In May, we celebrated when Gov. Tim Walz signed a bill to reform Minnesota’s liquor laws. The so-called “Free the Growler” bill raised the annual cap on craft beer production from 20,000 barrels to 150,000 barrels, allowing some of the state’s biggest breweries to sell beer in to-go containers on-site, and let breweries sell beer on-site in smaller containers, meaning they can opt to sell cans in four-packs or six-packs instead of 32-ounce cans or growlers. For distilleries, the bill removed the state’s limit on cocktail rooms, allowing them to serve liquor on-site.

We supported this reform, arguing that:

Minnesota’s craft breweries and distilleries have been an entrepreneurial, economic success story. The laws holding them back, touted as being in the public interest, are, in fact, only in the interests of rent-seeking middlemen trying to use the law to protect their market share. 

At the start of this month, Minnesota legalized sales of ‘edibles’ containing small amounts of hemp-derived tetrahydrocannabinol, or THC. Some said that Republicans had voted to legalize edibles because they hadn’t read the bill, others that it had been done stealthily.

I cannot comment either way on how edibles were legalized but something can be said about how sellers and consumers are reacting. The Duluth News Tribune reports:

Suppliers of tetrahydrocannabinol, or THC, are seeing a surge in the sales of hemp-derived edibles and beverages following Minnesota’s change in law…

Following the passing of the new bill, Sutherland said he is seeing a significant increase of demand for THC edible products at his stores, which he credits partially to a media-infused false hype. He estimated Sutherland CBD’s sales of THC edibles to be anywhere from double to triple the numbers experienced during this time last July.

“A lot of Minnesotans didn’t know you could buy THC gummies already and now everyone starts coming out of the woodwork,” Sutherland said. “We’re selling hundreds of thousands of gummies. We’re selling them as quickly as they come in.”

They are reacting, in other words, in the same way sellers and consumers of alcohol products reacted when the “Free the Growler” bill was passed.

No doubt there are concerns to be addressed consequent to this bill passing, just as there were when sales of alcohol were liberalized in May. These concerns might require further legislative action, but we should be careful to strike a balance. Consider the new rules in New Jersey which:

…limit how many events and private parties microbreweries can host a year, and they are only allowed to attend 12 off-premise events. Violation of the rules could result in fines or license suspension.

“These conditions are just so unfair,” said Chuck Garrity, who owns Death of the Fox Brewing Company in Clarksboro.

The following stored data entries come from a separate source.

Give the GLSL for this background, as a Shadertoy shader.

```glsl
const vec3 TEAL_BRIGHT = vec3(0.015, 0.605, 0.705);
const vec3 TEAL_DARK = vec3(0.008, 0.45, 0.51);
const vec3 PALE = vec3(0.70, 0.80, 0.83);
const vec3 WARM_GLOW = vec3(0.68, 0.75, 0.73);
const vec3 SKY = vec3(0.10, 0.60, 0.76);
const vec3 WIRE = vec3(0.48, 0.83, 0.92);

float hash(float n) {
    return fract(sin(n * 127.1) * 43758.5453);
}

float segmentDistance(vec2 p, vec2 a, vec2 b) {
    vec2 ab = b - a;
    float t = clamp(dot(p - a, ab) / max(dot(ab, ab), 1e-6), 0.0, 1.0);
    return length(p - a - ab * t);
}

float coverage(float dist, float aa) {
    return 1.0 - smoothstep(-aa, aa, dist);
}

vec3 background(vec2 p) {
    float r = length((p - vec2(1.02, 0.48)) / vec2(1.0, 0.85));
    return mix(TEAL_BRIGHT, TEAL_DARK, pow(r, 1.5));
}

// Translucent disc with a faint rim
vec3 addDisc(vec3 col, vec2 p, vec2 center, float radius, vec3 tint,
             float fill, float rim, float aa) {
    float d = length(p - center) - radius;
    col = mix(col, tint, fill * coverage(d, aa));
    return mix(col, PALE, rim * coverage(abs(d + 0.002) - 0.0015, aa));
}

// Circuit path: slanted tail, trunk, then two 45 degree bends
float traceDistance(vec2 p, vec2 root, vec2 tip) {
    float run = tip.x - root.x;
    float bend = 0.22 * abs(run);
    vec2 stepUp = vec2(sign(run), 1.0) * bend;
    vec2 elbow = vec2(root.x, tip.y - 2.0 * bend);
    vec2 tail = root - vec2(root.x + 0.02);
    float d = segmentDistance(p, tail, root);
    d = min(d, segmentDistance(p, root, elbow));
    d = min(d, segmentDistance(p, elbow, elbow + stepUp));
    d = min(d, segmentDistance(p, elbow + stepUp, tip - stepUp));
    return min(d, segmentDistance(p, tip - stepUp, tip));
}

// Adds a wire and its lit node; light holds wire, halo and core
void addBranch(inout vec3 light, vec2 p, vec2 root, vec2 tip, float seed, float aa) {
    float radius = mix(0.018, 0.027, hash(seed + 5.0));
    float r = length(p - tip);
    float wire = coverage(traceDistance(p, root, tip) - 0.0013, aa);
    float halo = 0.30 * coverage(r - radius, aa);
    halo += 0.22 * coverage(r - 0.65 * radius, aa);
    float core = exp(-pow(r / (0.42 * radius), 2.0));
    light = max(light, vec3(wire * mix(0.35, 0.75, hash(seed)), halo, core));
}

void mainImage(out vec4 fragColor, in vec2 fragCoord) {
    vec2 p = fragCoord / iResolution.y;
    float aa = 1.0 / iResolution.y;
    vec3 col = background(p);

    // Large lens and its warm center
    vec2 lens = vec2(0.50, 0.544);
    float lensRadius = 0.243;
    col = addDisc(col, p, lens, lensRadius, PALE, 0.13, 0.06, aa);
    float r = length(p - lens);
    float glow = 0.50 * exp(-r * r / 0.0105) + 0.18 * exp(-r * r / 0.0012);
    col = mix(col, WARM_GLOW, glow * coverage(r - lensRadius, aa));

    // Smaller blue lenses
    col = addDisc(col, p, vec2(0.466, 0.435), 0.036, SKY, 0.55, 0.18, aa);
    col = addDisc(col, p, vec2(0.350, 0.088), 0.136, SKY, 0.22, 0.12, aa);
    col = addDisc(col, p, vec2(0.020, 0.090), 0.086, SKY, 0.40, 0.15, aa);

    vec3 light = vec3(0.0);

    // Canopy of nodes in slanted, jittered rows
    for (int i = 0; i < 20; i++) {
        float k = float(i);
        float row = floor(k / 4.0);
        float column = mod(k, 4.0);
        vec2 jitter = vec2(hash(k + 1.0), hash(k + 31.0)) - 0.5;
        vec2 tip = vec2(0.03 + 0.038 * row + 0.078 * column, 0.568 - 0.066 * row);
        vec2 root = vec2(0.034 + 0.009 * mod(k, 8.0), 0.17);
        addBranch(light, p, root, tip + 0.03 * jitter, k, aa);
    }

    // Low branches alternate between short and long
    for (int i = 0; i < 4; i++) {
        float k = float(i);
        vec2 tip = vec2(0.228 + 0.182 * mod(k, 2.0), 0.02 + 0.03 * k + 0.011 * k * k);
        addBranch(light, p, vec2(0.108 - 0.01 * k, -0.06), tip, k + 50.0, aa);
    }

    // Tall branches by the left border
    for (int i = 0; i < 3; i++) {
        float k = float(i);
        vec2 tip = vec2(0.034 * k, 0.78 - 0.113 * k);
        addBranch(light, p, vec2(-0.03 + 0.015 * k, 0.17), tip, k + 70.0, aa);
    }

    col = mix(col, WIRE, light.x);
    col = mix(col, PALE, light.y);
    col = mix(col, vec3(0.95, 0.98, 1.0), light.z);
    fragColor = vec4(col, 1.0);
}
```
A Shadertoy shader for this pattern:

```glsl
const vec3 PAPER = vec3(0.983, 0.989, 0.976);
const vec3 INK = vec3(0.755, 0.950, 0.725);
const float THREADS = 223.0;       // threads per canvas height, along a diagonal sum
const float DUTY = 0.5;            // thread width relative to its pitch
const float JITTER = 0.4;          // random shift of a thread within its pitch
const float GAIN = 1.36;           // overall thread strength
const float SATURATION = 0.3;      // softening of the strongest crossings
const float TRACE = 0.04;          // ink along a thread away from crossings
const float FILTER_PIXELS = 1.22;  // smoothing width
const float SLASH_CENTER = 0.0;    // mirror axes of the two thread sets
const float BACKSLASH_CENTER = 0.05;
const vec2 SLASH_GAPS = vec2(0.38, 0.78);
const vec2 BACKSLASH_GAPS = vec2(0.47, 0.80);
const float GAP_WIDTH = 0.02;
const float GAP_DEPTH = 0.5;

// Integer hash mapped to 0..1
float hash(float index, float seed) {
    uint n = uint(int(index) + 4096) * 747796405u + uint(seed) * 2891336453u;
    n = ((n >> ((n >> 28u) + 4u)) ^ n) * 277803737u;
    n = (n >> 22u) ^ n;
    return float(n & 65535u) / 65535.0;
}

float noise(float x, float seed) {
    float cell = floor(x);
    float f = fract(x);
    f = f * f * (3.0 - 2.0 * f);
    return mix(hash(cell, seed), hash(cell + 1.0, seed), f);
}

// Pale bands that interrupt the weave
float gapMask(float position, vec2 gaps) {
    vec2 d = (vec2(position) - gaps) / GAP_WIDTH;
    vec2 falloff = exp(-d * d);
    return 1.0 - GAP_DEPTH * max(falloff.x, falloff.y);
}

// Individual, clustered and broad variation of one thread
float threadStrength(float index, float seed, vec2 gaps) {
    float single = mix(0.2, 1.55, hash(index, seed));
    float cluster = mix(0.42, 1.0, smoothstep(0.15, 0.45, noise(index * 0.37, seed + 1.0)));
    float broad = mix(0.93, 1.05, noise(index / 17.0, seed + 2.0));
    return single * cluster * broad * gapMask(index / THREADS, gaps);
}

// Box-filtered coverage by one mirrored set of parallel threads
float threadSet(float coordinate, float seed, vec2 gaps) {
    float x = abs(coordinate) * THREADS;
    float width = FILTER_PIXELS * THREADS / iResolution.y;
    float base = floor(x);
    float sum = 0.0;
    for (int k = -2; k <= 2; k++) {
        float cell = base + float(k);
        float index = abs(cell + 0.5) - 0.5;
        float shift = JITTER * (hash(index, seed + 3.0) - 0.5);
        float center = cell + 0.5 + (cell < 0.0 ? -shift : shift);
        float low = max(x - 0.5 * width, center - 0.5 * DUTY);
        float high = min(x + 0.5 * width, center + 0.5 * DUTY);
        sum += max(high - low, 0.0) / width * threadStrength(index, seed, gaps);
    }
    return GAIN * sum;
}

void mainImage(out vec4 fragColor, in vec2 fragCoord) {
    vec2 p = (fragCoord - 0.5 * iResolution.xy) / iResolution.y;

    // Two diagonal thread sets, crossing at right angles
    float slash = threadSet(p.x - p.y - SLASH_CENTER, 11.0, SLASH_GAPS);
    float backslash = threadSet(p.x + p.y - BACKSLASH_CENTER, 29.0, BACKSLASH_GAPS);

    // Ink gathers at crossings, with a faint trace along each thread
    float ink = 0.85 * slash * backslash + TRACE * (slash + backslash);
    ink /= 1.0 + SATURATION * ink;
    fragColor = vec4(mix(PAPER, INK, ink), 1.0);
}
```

He said they aren’t allowed to serve any drinks, including soda, that aren’t manufactured on-site. They can’t serve food or coordinate with food trucks. Every new customer must get a brewery tour. And, the worst of all 18 rules, he said, is a maximum of 25 “special events” per year, as defined by the ABC.

“We are limited and have to get permission for and [give] 10 days advanced notice to the state of New Jersey if we plan to have any type of what they call an event,” he explained. That means a DJ, a band, trivia, a craft night — just about any activity other than a radio or TV playing in the background is considered an event.

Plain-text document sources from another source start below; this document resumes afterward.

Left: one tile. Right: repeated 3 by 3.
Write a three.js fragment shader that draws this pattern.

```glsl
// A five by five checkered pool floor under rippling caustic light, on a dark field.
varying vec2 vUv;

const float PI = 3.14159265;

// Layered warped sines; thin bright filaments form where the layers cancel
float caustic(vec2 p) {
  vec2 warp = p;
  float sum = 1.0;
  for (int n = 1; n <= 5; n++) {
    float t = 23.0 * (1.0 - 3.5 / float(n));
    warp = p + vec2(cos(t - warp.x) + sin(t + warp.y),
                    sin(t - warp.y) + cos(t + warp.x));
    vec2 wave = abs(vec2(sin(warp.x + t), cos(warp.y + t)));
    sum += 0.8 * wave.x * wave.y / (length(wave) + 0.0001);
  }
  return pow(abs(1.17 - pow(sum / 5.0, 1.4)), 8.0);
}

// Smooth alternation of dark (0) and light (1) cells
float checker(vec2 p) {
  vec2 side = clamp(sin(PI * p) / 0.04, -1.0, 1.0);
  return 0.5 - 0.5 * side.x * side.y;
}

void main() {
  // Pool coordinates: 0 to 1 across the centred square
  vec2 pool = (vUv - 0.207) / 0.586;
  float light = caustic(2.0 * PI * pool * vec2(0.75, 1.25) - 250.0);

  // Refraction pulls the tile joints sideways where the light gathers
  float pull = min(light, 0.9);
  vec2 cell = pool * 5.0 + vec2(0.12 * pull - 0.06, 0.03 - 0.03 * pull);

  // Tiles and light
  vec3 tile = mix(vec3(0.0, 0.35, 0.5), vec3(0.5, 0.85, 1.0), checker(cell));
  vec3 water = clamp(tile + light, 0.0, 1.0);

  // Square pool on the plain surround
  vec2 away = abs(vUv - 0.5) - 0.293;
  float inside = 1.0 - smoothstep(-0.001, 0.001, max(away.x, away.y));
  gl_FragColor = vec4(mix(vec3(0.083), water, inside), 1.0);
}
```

All, no doubt, in the name of safety. Nevertheless, we at the Center would be in the vanguard of any fight against such infringements on liberty here.

The last couple of years have pushed to the forefront of political discourse questions of individual freedom versus public safety and they have done so over the question of what substances do or don’t go into an individual’s body. The controversy over edibles is another manifestation of this old debate.